> **Try it**
Copy each line from the listing below where the word "grid" shows up.
(Input material begins)
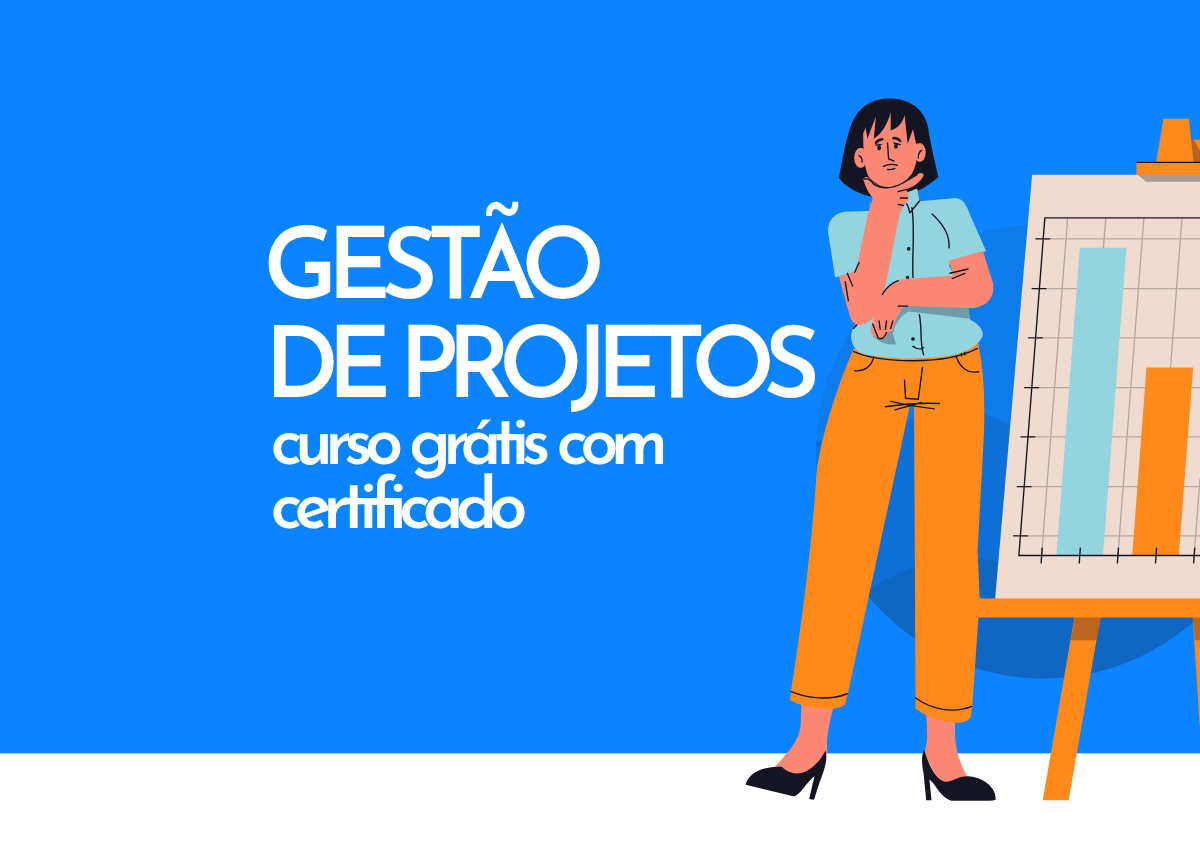
<!DOCTYPE html>
<html lang="pt-BR">
<head>
<meta charset="utf-8">
<title>Gestão de Projetos – curso grátis com certificado</title>
<link rel="stylesheet" href="https://fonts.googleapis.com/css2?family=Josefin+Sans:wght@600&amp;display=swap">
<style>
:root{
  --blue:#0c84ff; --blob-1:#0d7bea; --blob-2:#0e70d6; --blob-3:#1067c2;
  --white:#fff; --ink:#141522; --skin:#fb8775; --aqua:#93d4de; --aqua-shade:#6d9da8;
  --orange:#ff8a1c; --orange-shade:#b9651f; --paper:#f0dbd0; --paper-shade:#a99a93; --grid:#b9a7a0;
}
*{box-sizing:border-box}
html,body{margin:0;padding:0;overflow:hidden}
.banner{position:relative;width:1200px;height:847px;overflow:hidden;background:var(--white)}
.artboard{display:block;width:1200px;height:847px}
.title,.subtitle{font-family:"Josefin Sans",sans-serif;font-weight:600;fill:var(--white);font-variant-ligatures:none}
.title{font-size:93px;letter-spacing:-5px}
.subtitle{font-size:65px;letter-spacing:-3.5px}
.skin{fill:var(--skin)}
.ink{fill:var(--ink)}
.aqua{fill:var(--aqua)}
.orange{fill:var(--orange)}
.orange-shade{fill:var(--orange-shade)}
.line{fill:none;stroke:var(--ink);stroke-width:1.3;stroke-linecap:round;stroke-linejoin:round}
.grid{fill:none;stroke:var(--grid);stroke-width:1.3}
</style>
</head>
<body>
<main class="banner">
<svg class="artboard" viewBox="0 0 1133 799.7" xmlns="http://www.w3.org/2000/svg">
  <defs>
    <clipPath id="blob-clip"><circle cx="985" cy="426" r="214.5"/></clipPath>
    <path id="tick-h" d="M0 0h13"/>
    <path id="tick-v" d="M1 0L0 14"/>
  </defs>

  <rect id="wall" width="1133" height="711.3" fill="var(--blue)"/>

  <g id="blob" clip-path="url(#blob-clip)">
    <rect x="770" y="211" width="430" height="430" fill="var(--blob-1)"/>
    <path fill="var(--blob-2)" d="M765 416C820 420 850 392 900 387C930 386 945 398 975 412L1133 440V660H765Z"/>
    <path fill="var(--blob-3)" d="M800 572C840 540 875 527 920 527C970 530 990 560 1040 575C1080 585 1110 580 1140 565V660H800Z"/>
  </g>

  <g id="easel">
    <path class="orange" d="M1015 580H1039.500L1009 755.500H984.500ZM1126 580H1133V688Z"/>
    <path class="orange-shade" d="M1015 582H1039.500L1035.500 604.500H1011ZM1126 582H1133V604.500H1128Z"/>
    <path fill="var(--paper)" d="M974.500 165H1133V566H939.500Z"/>
    <path fill="var(--paper-shade)" d="M1073 164H1133V171.500H1082Z"/>
    <g id="chart">
      <path class="grid" d="M1008 206L983.500 524M1044 206L1019.500 524M1080 206L1055.500 524M1116 206L1091.500 524M1133 452L1127.500 524"/>
      <path class="grid" d="M984.500 225.500H1133M981 272.500H1133M977.500 319H1133M974 366H1133M970.500 412.500H1133M967 459.500H1133M963.500 506H1133"/>
      <path class="aqua" d="M1019.500 234H1063.500L1041.500 524H997.500Z"/>
      <path class="orange" d="M1082.500 347H1126.500L1113 524H1069Z"/>
      <path class="line" d="M1133 205.700H986.500L962 524.500H1133"/>
      <g class="line">
        <use href="#tick-h" x="978" y="225.500"/><use href="#tick-h" x="974.500" y="272.500"/><use href="#tick-h" x="971" y="319"/>
        <use href="#tick-h" x="967.500" y="366"/><use href="#tick-h" x="964" y="412.500"/><use href="#tick-h" x="960.500" y="459.500"/><use href="#tick-h" x="957" y="506"/>
        <use href="#tick-v" x="983" y="517.500"/><use href="#tick-v" x="1019" y="517.500"/><use href="#tick-v" x="1055" y="517.500"/>
        <use href="#tick-v" x="1091" y="517.500"/><use href="#tick-v" x="1127" y="517.500"/>
      </g>
    </g>
    <rect class="orange" x="920" y="565" width="213" height="18"/>
    <path class="orange-shade" d="M1123 132H1133V154H1124Z"/>
    <path class="orange" d="M1127 132H1133V142Z"/>
    <path class="orange" d="M1098.500 112H1122.500L1127 154H1091.500Z"/>
    <rect class="orange" x="1073" y="153.500" width="60" height="11.500"/>
    <path class="line" d="M1133 153.300H1073.500" stroke-width=".6"/>
  </g>

  <g id="woman">
    <g id="feet">
      <path class="skin" d="M757 655L756 684C755 701 740 714 730 726Q748 738 766 731L781 711C780 695 783 682 789 660Z"/>
      <path class="ink" d="M704 741C707 729 722 723 738 724C752 738 770 727 779.500 708.500C782 717 778 728 774 738L768.500 755L764 754.500L769 733C762 738 757 749 750 752Z"/>
      <path class="skin" d="M874 665C875 690 877 696 873 711L889 745L915 736C904 718 899 700 903 670Z"/>
      <path class="ink" d="M872.500 708C877 722 883 736 892 738C899 739 903 733 914 733C929 734 941 744 940 755Q938 756 934 756H898C888 753 884 741 877.500 736L879.500 755.500H874.500L872 730C870 721 870 713 872.500 708Z"/>
    </g>

    <g id="trousers">
      <path class="orange" d="M806 329C791 364 776 408 771 446C767 510 757 590 745.500 661Q760 669 782 669.500Q793 669.500 798 665L800.500 655L859 383H863L864.500 669Q880 681 905 682.500Q914 682 916.500 677L918 666L925 566L923 520L929 410C930 376 929 345 922 318Z"/>
      <path class="line" d="M747 653C762 659 782 662 800 655M864.500 659C880 670 900 674 917.500 667M806 332C830 342 890 346 923 329M825 337C823 346 816 351 807 350M903 337C906 346 913 353 924 351M854 359L855 376L867 377L871 347M836 384C850 382 870 380 887 381M841 379Q858 383 882 386M845 387L870 380M907 330L908 336M910 329L911 335"/>
    </g>

    <path id="hair" class="ink" d="M792 168C796 147 799 130 804 117C811 100 824 93 840 93C858 93 872 102 876 119C879 138 883 154 886 167C875 177 862 184 846 185.500H822C808 182 798 176 792 168Z"/>

    <g id="shirt">
      <path class="aqua" d="M850 184L866 178L868 190L903 187C910 188 913 195 916 203L931 237L896 250L914 290L916 302C926 307 930 314 927 319C922 328 910 334 896 336C868 340 835 339 814 334C804 329 801 318 806 309L815 296L803 258L788.500 262L782 220C781 209 787 202 797 200L826 199Z"/>
      <path fill="var(--aqua-shade)" d="M856 288L914 289L916 301L858 294Q846 300 843 315L846 325Q836 327 824 318L834 300Z"/>
      <path class="line" d="M861 196C864 215 861 240 862 262M868 297C871 312 868 322 872 335M850 184C856 190 858 195 859 201L868 190M880 202C890 211 897 222 896 234M862 327C866 330 870 330 872 328M806 310C810 305 815 301 820 300"/>
      <g class="ink"><circle cx="858" cy="235" r="1.700"/><circle cx="857" cy="262" r="1.700"/><circle cx="862" cy="320" r="1.700"/></g>
    </g>

    <g id="arms">
      <path class="skin" d="M792 261L808 256L822 191L851 194L833 285C829 298 820 307 811 307Q804 306 802 297Z"/>
      <path class="skin" d="M896 246L928 237L937.500 267C940 280 932 289 919 291L855 289C849 293 845 303 843 312L838 314Q837 321 832 320Q822 318 822 312C825 300 827 287 833 278Q840 266 850 264L900 260Z"/>
      <path class="line" d="M800 258L805 270M798 266L801 284M807 257L811 248M897 258L914 254M899 263L911 258M833 278Q839 268 848 265M830 303L831 311M837 303L836 311M843 303L841 310M824 306L829 319Q834 322 837 314M848 289L857 289"/>
    </g>

    <g id="head">
      <ellipse class="skin" cx="812.500" cy="149" rx="6" ry="9.500"/>
      <ellipse class="skin" cx="868.500" cy="144" rx="5.500" ry="9"/>
      <path class="skin" d="M815 126C815 145 816 161 821 168Q830 177 839 177Q853 175 861 164C867 153 867 139 866 122Q856 105 839 104Q822 107 815 126Z"/>
      <path class="ink" d="M811 135C809 117 817 101 839 101C860 101 870 113 870 133L865 136L862 122L857 136L854 108C853 115 848 121 841 123L841 106C838 117 833 126 825 131L827 110L819 131L817 119Z"/>
      <path class="line" d="M811 147Q814 148 814 153M870 142Q867 144 867 149"/>
      <path class="line" stroke-width="2.400" style="stroke-width:2.400" d="M827 135Q829 132 833 131.500M843.500 130.500Q847 130 850 133"/>
      <ellipse class="ink" cx="830" cy="139.500" rx="1.800" ry="2.500"/>
      <ellipse class="ink" cx="846" cy="138" rx="1.800" ry="2.500"/>
      <path class="line" d="M838 135L839 150L844 152M827 137L832 136.500M844 135L850 136.500M834 157Q840 154 847 156M838 160Q842 160.500 845 159"/>
    </g>

    <g id="hand-at-chin">
      <path class="skin" d="M815 169Q818 165 822 170Q827 176 837 177L853 172L867 164Q872 162 872 166Q870 171 862 176L855 179Q859 183 857 187Q858 192 853 194L849 203L820 205L824 187Q818 180 815 169Z"/>
      <path class="line" d="M816 169Q821 168 825 174Q837 181 852 173L866 165M855 179L848 181M857 187L850 187M853 194L848 193"/>
    </g>
  </g>

  <g id="headline" role="heading" aria-level="1">
    <text class="title" x="248.500" y="281" textLength="318" lengthAdjust="spacing">GESTÃO</text>
    <text class="title" x="249.500" y="375" textLength="520" lengthAdjust="spacing">DE PROJETOS</text>
  </g>
  <g id="tagline">
    <text class="subtitle" x="255.500" y="438" textLength="372" lengthAdjust="spacing">curso grátis com</text>
    <text class="subtitle" x="255.500" y="498.500" textLength="239" lengthAdjust="spacing">certificado</text>
  </g>
</svg>
</main>
</body>
</html>
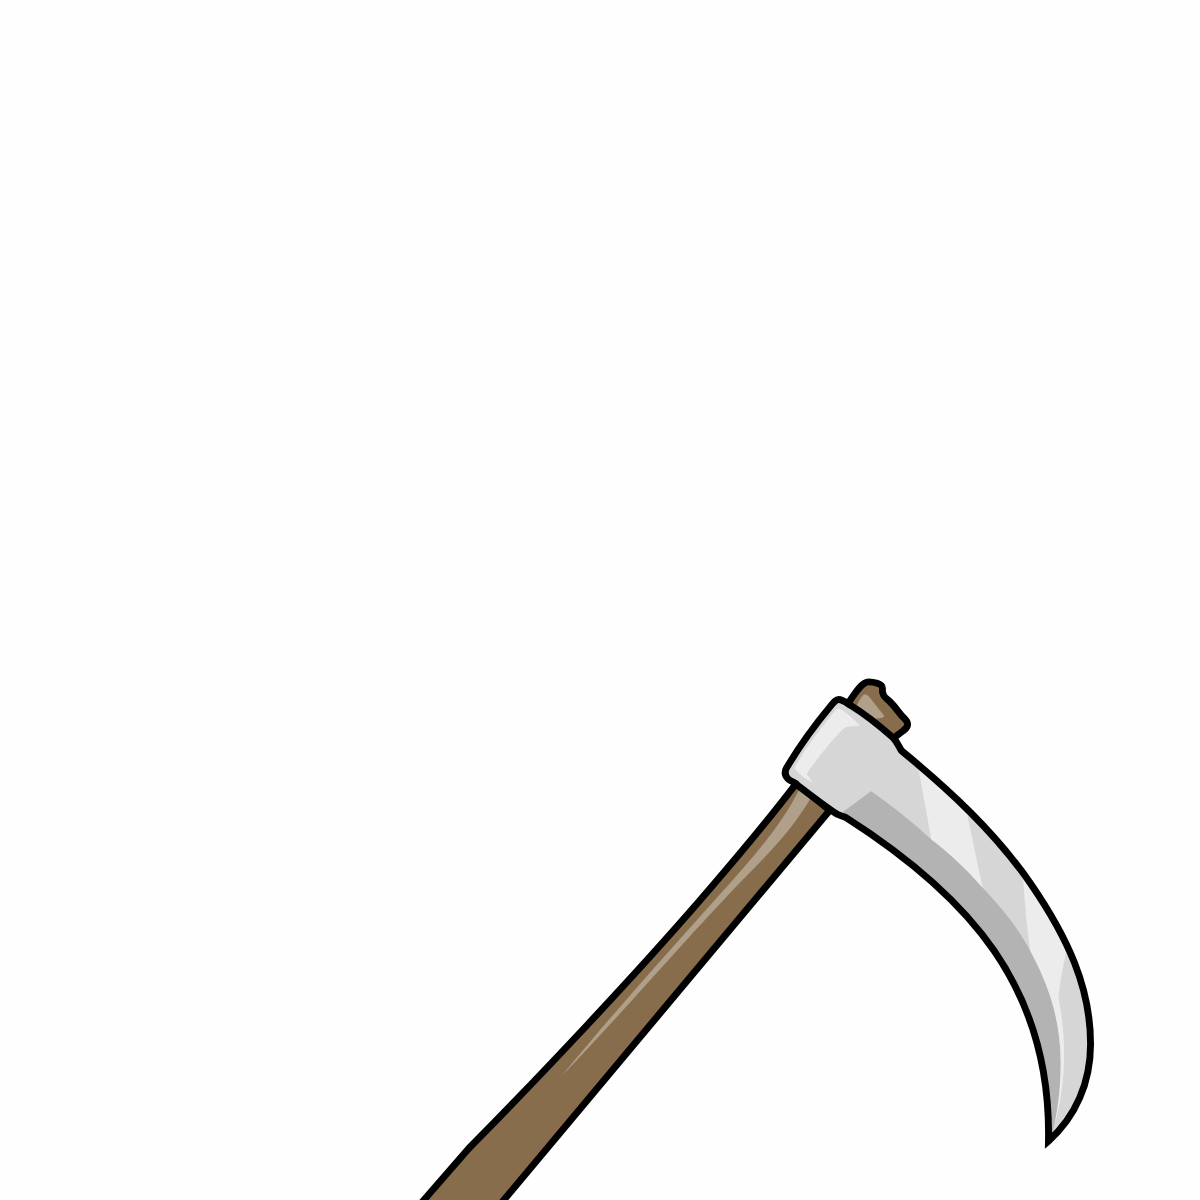
<!DOCTYPE html>
<html lang="en">
<head>
<meta charset="utf-8">
<title>Scythe</title>
<style>
  :root {
    --paper: #fefefe;
    --ink: #000000;
    --wood: #886d4d;
    --wood-light: #b09f89;
    --steel: #d6d6d6;
    --steel-light: #ececec;
    --steel-dark: #b3b3b3;
  }
  html, body { margin: 0; background: var(--paper); overflow: hidden; }
  .canvas { display: block; width: 1200px; height: 1200px; background: var(--paper); overflow: hidden; }
  .wood { fill: var(--wood); }
  .wood-light { fill: var(--wood-light); }
  .steel { fill: var(--steel); }
  .steel-light { fill: var(--steel-light); }
  .steel-dark { fill: var(--steel-dark); }
  .outline { fill: none; stroke: var(--ink); stroke-width: 9; stroke-linejoin: round; stroke-linecap: round; }
  .outline-blade { stroke-linejoin: miter; stroke-miterlimit: 8; }
</style>
</head>
<body>
<svg class="canvas" viewBox="0 0 1568 1568" role="img" aria-label="Scythe with a wooden handle and curved steel blade">
  <defs>
    <path id="handle" d="M1041 1023C990 1090 945 1141 915 1176C830 1274 710 1402 613 1500L540 1584H645L1084 1059Z"/>
    <path id="stub" d="M1107 921C1117 906 1126 891 1135 891C1141 891 1153 893 1153 899C1152 910 1158 912 1163 917C1173 927 1175 933 1182 939C1188 945 1187 950 1180 955L1163 968Z"/>
    <path id="blade" d="M1370 1491C1374 1290 1265 1170 1105 1068C1101 1067 1098 1066 1094 1064C1081 1056 1059 1039 1042 1026C1040 1022 1034 1022 1030 1018C1025 1013 1025 1008 1028 1003C1044 976 1065 947 1085 923C1089 918 1092 914 1096 914C1101 914 1107 919 1112 922C1130 933 1150 949 1167 964C1173 970 1174 975 1178 981C1240 1032 1300 1087 1347 1155C1395 1225 1425 1290 1425 1364C1425 1415 1405 1460 1370 1491Z"/>
    <clipPath id="blade-clip"><use href="#blade"/></clipPath>
  </defs>

  <g id="wooden-handle">
    <use class="wood" href="#handle"/>
    <path class="wood-light" d="M1045 1030L1060 1042C1036 1082 1008 1112 974 1146C890 1233 815 1322 733 1407C800 1325 880 1236 952 1156C985 1118 1022 1078 1045 1030Z"/>
    <use class="outline" href="#handle"/>
    <use class="wood" href="#stub"/>
    <path class="wood-light" d="M1119 924C1121 917 1125 911 1128 908C1131 906 1135 909 1137 912L1155 935C1156 939 1148 938 1141 940Z"/>
    <use class="outline" href="#stub"/>
  </g>

  <g id="steel-blade">
    <use class="steel" href="#blade"/>
    <g clip-path="url(#blade-clip)">
      <path class="steel-dark" d="M1100 1062L1138 1034C1166 1053 1193 1075 1217 1097C1241 1115 1263 1136 1284 1160C1308 1185 1330 1212 1346 1242C1372 1290 1386 1335 1386 1390C1386 1425 1381 1457 1373 1491L1340 1491L1240 1210Z"/>
      <path class="steel-light" d="M1199 998L1201 1009L1217 1097C1241 1115 1263 1136 1284 1160L1265 1070L1262 1040Z"/>
      <path class="steel-light" d="M1336 1140L1337 1151C1339 1182 1342 1212 1346 1242C1372 1290 1386 1335 1386 1390C1386 1420 1383 1445 1378 1470C1392 1420 1395 1365 1383 1303C1385 1283 1389 1264 1393 1245L1400 1220Z"/>
      <path class="steel-light" d="M1097 926C1104 929 1116 940 1124 948C1113 950 1106 948 1101 953C1084 971 1066 993 1054 1011L1062 1023C1053 1018 1043 1011 1038 1004C1052 977 1074 950 1090 930C1092 927 1094 926 1097 926Z"/>
    </g>
    <use class="outline outline-blade" href="#blade"/>
  </g>
</svg>
</body>
</html>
(Input material ends)
> **Answer box**
  --orange:#ff8a1c; --orange-shade:#b9651f; --paper:#f0dbd0; --paper-shade:#a99a93; --grid:#b9a7a0;
.grid{fill:none;stroke:var(--grid);stroke-width:1.3}
      <path class="grid" d="M1008 206L983.500 524M1044 206L1019.500 524M1080 206L1055.500 524M1116 206L1091.500 524M1133 452L1127.500 524"/>
      <path class="grid" d="M984.500 225.500H1133M981 272.500H1133M977.500 319H1133M974 366H1133M970.500 412.500H1133M967 459.500H1133M963.500 506H1133"/>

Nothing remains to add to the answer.